(Sept 23): Singapore’s key core inflation gauge held near an almost 14-year high in August, further solidifying bets that the central bank will tighten policy at its meeting next month.
The core inflation measure, which excludes private transport and accommodation, rose 5.1% in August from a year earlier, according to a joint statement from the Monetary Authority of Singapore (MAS) and the Ministry of Trade and Industry on Friday. That was the highest since November 2008 and compares with a 5% Bloomberg survey median ahead of the report.
Headline inflation increased to 7.5% from 7% in July. That compares with a 7.2% median in the Bloomberg survey.
MAS officials have been awaiting a peak in inflation that’s expected before year-end, even as they acknowledge price growth should remain high in 2023.
Singapore’s central bank, which uses the exchange rate as its main policy tool rather than a benchmark interest rate, looks increasingly likely to tighten at its second of twice-yearly scheduled meetings in mid-October. It has already tightened policy four times in the past year, including two surprise moves in January and July.
For the full year, the MAS reiterated projections for the core gauge to come in at between 3% and 4%, with the all-items measure seen at 5%-6%.
More key figures from Friday’s Singapore CPI report:
- Food prices rose 6.4% year-on-year
- Transport costs increased 20.2%
- Housing and utilities rose 6%
- Communication declined 1.1%
- On month-on-month basis, core CPI and all-items CPI rose by 0.5% and 0.9%, respectively

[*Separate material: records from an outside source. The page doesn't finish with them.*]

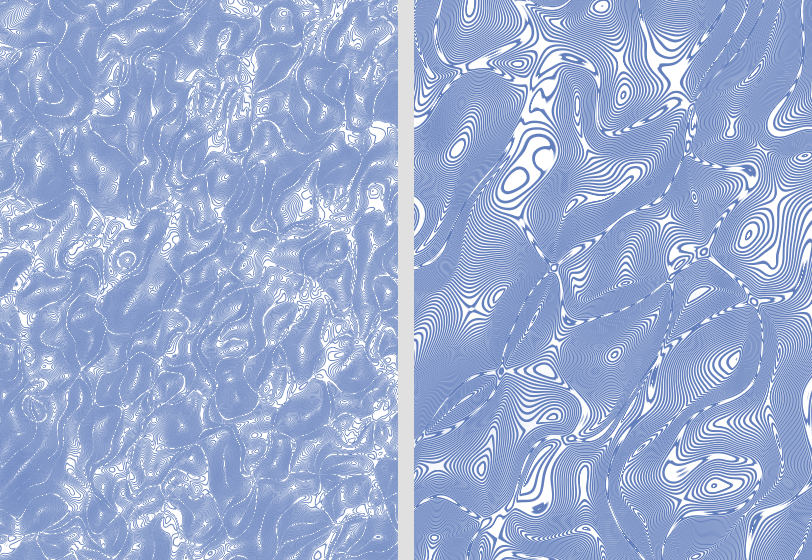
Left: the whole. Right: its middle third, enlarged.
A Shadertoy shader for this texture:

```glsl
// Dense blue contour lines on white paper, like a map of rippling water.
// Two folded noise fields meet in a smooth minimum: the slopes pack lines into
// solid blue, while creases, crossings and flat spots open into white webs.

#define CELLS 7.2          // noise cells across the width
#define STEEPNESS 138.0    // contour lines per unit of folded noise
#define CREASE 0.021       // rounding of the valley creases
#define RIDGE 0.036        // rounding of the ridges between the folds
#define BEADS 8.0          // extra height that breaks creases into dashes
#define LINE_WIDTH 0.0028  // width of one line, in canvas widths
#define MAX_INK 0.80       // ink share on the steepest slopes
#define MOTTLE 0.10        // streaky change of ink on the slopes
#define INK vec3(0.39, 0.50, 0.74)
#define PAPER vec3(1.0)
#define TINTED_PAPER vec3(0.86, 0.89, 0.95)

// Random vector in -1..1 for a lattice point
vec2 hash2(vec2 p) {
    vec3 q = fract(p.xyx * vec3(0.1031, 0.1030, 0.0973));
    q += dot(q, q.yzx + 33.33);
    return fract((q.xx + q.yz) * q.zy) * 2.0 - 1.0;
}

// Gradient noise with a smooth second derivative
float noise(vec2 p) {
    vec2 cell = floor(p), f = fract(p);
    vec2 u = f * f * f * (f * (f * 6.0 - 15.0) + 10.0);
    vec2 e = vec2(1.0, 0.0);
    float a = dot(hash2(cell), f);
    float b = dot(hash2(cell + e.xy), f - e.xy);
    float c = dot(hash2(cell + e.yx), f - e.yx);
    float d = dot(hash2(cell + e.xx), f - e.xx);
    return mix(mix(a, b, u.x), mix(c, d, u.x), u.y);
}

// Noise folded at zero into a rounded valley
float foldedNoise(vec2 p) {
    float n = noise(p) + 0.4 * noise(p * 2.1 + 17.3);
    return sqrt(n * n + CREASE * CREASE);
}

float smoothMin(float a, float b, float k) {
    float h = max(k - abs(a - b), 0.0) / k;
    return min(a, b) - h * h * k * 0.25;
}

// Lattice position; the domain leans right and stretches upward
vec2 lean(vec2 p) {
    return CELLS * vec2(p.x - 0.22 * p.y, 0.82 * p.y);
}

// Height in contour steps
float height(vec2 p) {
    vec2 q = lean(p);
    float folds = smoothMin(foldedNoise(q + 31.7), foldedNoise(q + vec2(83.1, 57.4)), RIDGE);
    return STEEPNESS * folds + BEADS * noise(q * 2.2 + 120.6);
}

// Running integral of a line pattern with period one
float inkIntegral(float x, float ink) {
    return floor(x) * ink + min(fract(x), ink);
}

void mainImage(out vec4 fragColor, in vec2 fragCoord) {
    vec2 p = fragCoord / iResolution.x;
    float pixel = 1.0 / iResolution.x;

    // Height and slope, in lines per canvas width
    vec2 e = vec2(0.0004, 0.0);
    float h = height(p);
    float slope = length(vec2(height(p + e.xy), height(p + e.yx)) - h) / e.x;

    // Streaks that follow the slopes
    vec2 q = lean(p);
    float streaks = noise(q * vec2(2.6, 1.7) + 2.0 * noise(q * 1.3 + 5.0) + 61.2);
    float maxInk = MAX_INK + MOTTLE * streaks;

    // Lines of even width, box filtered over one pixel
    float ink = maxInk * (1.0 - exp(-slope * LINE_WIDTH / maxInk));
    float span = max(slope * pixel, 0.02);
    float start = h - 0.5 * span;
    float coverage = (inkIntegral(start + span, ink) - inkIntegral(start, ink)) / span;

    // A few patches of tinted paper
    float tint = smoothstep(0.25, 0.45, noise(p * 3.3 + 9.4));
    vec3 paper = mix(PAPER, TINTED_PAPER, tint);
    fragColor = vec4(mix(paper, INK, clamp(coverage, 0.0, 1.0)), 1.0);
}
```
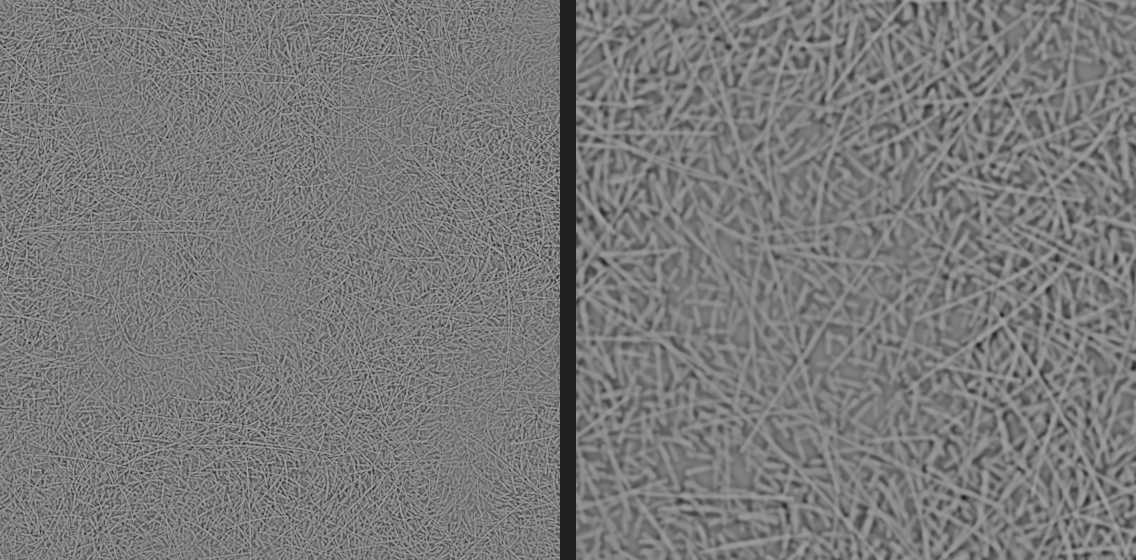
Left, the full canvas; right, a detail of the centre.
A WebGL 1 fragment shader for this texture map:

```glsl
precision highp float;
uniform vec2 u_resolution;

#define BASE_GREY 0.505
#define CONTRAST 0.118
#define FIBRE_WIDTH 0.0026
#define HIDING 0.6
#define ANGLE_SPREAD 2.6
#define FLOW_SCALE 3.5
#define PATCH_SCALE 6.0
#define SHORT_LAYERS 12
#define MEDIUM_LAYERS 4
#define LONG_LAYERS 5

const float PI = 3.14159265;

float hash(vec2 p) {
  return fract(sin(dot(p, vec2(127.1, 311.7))) * 43758.5453);
}

vec4 hash4(vec2 p) {
  vec4 phase = dot(p, vec2(127.1, 311.7)) + p.x * vec4(0.0, 142.4, 61.3, 212.9)
             + p.y * vec4(0.0, -128.4, 35.6, -57.2);
  return fract(sin(phase) * 43758.5453);
}

float noise(vec2 p) {
  vec2 i = floor(p), f = fract(p);
  f = f * f * (3.0 - 2.0 * f);
  return mix(mix(hash(i), hash(i + vec2(1.0, 0.0)), f.x),
             mix(hash(i + vec2(0.0, 1.0)), hash(i + 1.0), f.x), f.y);
}

// Lays one fibre per grid cell over the relief: bright ridge, dark flanks.
// Half lengths are in cells, so a fibre never leaves the 3x3 neighbourhood.
float layFibres(float relief, vec2 p, float cells, vec2 halfRange,
                float heading, float spread, float bend, float width, float seed) {
  vec2 grid = p * cells + seed * vec2(0.37, 0.61);
  vec2 home = floor(grid);
  float w = max(width, 0.8 / min(u_resolution.x, u_resolution.y)) * cells;
  for (int j = -1; j <= 1; j++) {
    for (int i = -1; i <= 1; i++) {
      vec2 cell = home + vec2(float(i), float(j));
      vec4 rnd = hash4(cell + seed * 17.3);
      float shade = fract(rnd.x * 7.0 + rnd.w * 5.0);
      float angle = heading + (rnd.z - 0.5) * spread;
      vec2 axis = vec2(cos(angle), sin(angle));
      vec2 d = grid - cell - rnd.xy;
      float along = dot(d, axis);
      float across = dot(d, vec2(-axis.y, axis.x));
      across += bend * (shade - 0.5) * along * along;
      float beyond = max(abs(along) - mix(halfRange.x, halfRange.y, rnd.w), 0.0);
      float t = (across * across + beyond * beyond) / (w * w);
      float core = exp(-t);
      relief *= 1.0 - HIDING * core * core;
      relief += mix(0.5, 1.1, shade) * (1.0 - 2.0 * t) * core;
    }
  }
  return relief;
}

void main() {
  vec2 p = gl_FragCoord.xy / min(u_resolution.x, u_resolution.y);

  // Slowly turning main direction, and patches of finer, fainter felt
  float heading = 2.0 * PI * noise(p * FLOW_SCALE + 4.7);
  float felt = smoothstep(0.55, 0.9, noise(p * PATCH_SCALE + 31.0));
  vec2 shortRange = mix(vec2(0.22, 0.74), vec2(0.08, 0.4), felt);

  // Dense mat of short fibres
  float relief = 0.0;
  for (int k = 0; k < SHORT_LAYERS; k++) {
    relief = layFibres(relief, p, 40.0, shortRange, heading, ANGLE_SPREAD,
                       0.3, FIBRE_WIDTH, float(k) + 1.0);
  }

  // Medium strands that loosely follow the flow
  for (int k = 0; k < MEDIUM_LAYERS; k++) {
    relief = layFibres(relief, p, 13.0, vec2(0.25, 0.8), heading * 0.5, PI,
                       0.3, FIBRE_WIDTH * 0.9, float(k) + 21.0);
  }

  // Long thin strands in every direction
  for (int k = 0; k < LONG_LAYERS; k++) {
    relief = layFibres(relief, p, 5.0, vec2(0.2, 0.9), 0.0, PI,
                       0.35, FIBRE_WIDTH * 0.85, float(k) + 41.0);
  }

  // Soften the crests, vary the contrast by patch
  relief /= 1.0 + 0.2 * max(relief, 0.0);
  float strength = CONTRAST * (0.85 + 0.3 * noise(p * 9.0)) * (1.0 - 0.25 * felt);
  gl_FragColor = vec4(vec3(BASE_GREY + strength * relief), 1.0);
}
```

Still-bubbling price growth has ramped up pressure also on government officials. Fiscal support, including a S$1.5 billion package in June that included utilities rebates, has emphasised targeted support for the most vulnerable households that doesn’t risk an overdo of government spending that in turn would exacerbate inflation.